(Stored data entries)

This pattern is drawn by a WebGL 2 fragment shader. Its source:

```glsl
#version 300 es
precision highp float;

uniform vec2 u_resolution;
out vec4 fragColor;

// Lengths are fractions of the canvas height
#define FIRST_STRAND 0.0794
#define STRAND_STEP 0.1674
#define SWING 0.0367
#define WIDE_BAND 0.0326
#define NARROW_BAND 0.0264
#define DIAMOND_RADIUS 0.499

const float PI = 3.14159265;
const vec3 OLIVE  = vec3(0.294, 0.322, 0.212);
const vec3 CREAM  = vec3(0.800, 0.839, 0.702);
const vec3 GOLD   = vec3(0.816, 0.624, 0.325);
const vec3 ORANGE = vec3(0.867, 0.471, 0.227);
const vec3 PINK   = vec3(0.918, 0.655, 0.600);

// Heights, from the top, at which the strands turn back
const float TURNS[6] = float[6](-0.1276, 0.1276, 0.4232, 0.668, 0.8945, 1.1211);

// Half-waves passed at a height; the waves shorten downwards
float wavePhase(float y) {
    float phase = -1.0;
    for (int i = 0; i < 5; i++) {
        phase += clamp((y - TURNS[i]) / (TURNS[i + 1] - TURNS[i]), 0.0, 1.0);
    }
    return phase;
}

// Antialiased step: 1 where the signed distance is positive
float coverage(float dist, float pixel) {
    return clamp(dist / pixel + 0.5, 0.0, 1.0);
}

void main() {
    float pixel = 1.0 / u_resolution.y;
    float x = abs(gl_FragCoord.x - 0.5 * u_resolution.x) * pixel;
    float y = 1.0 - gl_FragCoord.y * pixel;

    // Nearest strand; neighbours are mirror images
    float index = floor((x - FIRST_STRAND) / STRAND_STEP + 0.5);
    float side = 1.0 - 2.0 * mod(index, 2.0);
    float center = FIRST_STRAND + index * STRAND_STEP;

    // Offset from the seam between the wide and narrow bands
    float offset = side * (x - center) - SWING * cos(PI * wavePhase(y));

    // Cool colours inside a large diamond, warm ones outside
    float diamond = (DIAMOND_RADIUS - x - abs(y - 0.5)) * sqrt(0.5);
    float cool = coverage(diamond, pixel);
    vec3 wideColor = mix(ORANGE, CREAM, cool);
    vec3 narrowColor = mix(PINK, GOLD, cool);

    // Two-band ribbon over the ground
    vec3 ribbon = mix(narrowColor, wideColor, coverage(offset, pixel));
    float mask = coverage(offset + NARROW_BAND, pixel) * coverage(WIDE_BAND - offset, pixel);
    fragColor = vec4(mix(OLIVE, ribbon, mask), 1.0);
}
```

Directions
The output should match the records above exactly, entry for entry.

Reply to the task
This pattern is drawn by a WebGL 2 fragment shader. Its source:

```glsl
#version 300 es
precision highp float;

uniform vec2 u_resolution;
out vec4 fragColor;

// Lengths are fractions of the canvas height
#define FIRST_STRAND 0.0794
#define STRAND_STEP 0.1674
#define SWING 0.0367
#define WIDE_BAND 0.0326
#define NARROW_BAND 0.0264
#define DIAMOND_RADIUS 0.499

const float PI = 3.14159265;
const vec3 OLIVE  = vec3(0.294, 0.322, 0.212);
const vec3 CREAM  = vec3(0.800, 0.839, 0.702);
const vec3 GOLD   = vec3(0.816, 0.624, 0.325);
const vec3 ORANGE = vec3(0.867, 0.471, 0.227);
const vec3 PINK   = vec3(0.918, 0.655, 0.600);

// Heights, from the top, at which the strands turn back
const float TURNS[6] = float[6](-0.1276, 0.1276, 0.4232, 0.668, 0.8945, 1.1211);

// Half-waves passed at a height; the waves shorten downwards
float wavePhase(float y) {
    float phase = -1.0;
    for (int i = 0; i < 5; i++) {
        phase += clamp((y - TURNS[i]) / (TURNS[i + 1] - TURNS[i]), 0.0, 1.0);
    }
    return phase;
}

// Antialiased step: 1 where the signed distance is positive
float coverage(float dist, float pixel) {
    return clamp(dist / pixel + 0.5, 0.0, 1.0);
}

void main() {
    float pixel = 1.0 / u_resolution.y;
    float x = abs(gl_FragCoord.x - 0.5 * u_resolution.x) * pixel;
    float y = 1.0 - gl_FragCoord.y * pixel;

    // Nearest strand; neighbours are mirror images
    float index = floor((x - FIRST_STRAND) / STRAND_STEP + 0.5);
    float side = 1.0 - 2.0 * mod(index, 2.0);
    float center = FIRST_STRAND + index * STRAND_STEP;

    // Offset from the seam between the wide and narrow bands
    float offset = side * (x - center) - SWING * cos(PI * wavePhase(y));

    // Cool colours inside a large diamond, warm ones outside
    float diamond = (DIAMOND_RADIUS - x - abs(y - 0.5)) * sqrt(0.5);
    float cool = coverage(diamond, pixel);
    vec3 wideColor = mix(ORANGE, CREAM, cool);
    vec3 narrowColor = mix(PINK, GOLD, cool);

    // Two-band ribbon over the ground
    vec3 ribbon = mix(narrowColor, wideColor, coverage(offset, pixel));
    float mask = coverage(offset + NARROW_BAND, pixel) * coverage(WIDE_BAND - offset, pixel);
    fragColor = vec4(mix(OLIVE, ribbon, mask), 1.0);
}
```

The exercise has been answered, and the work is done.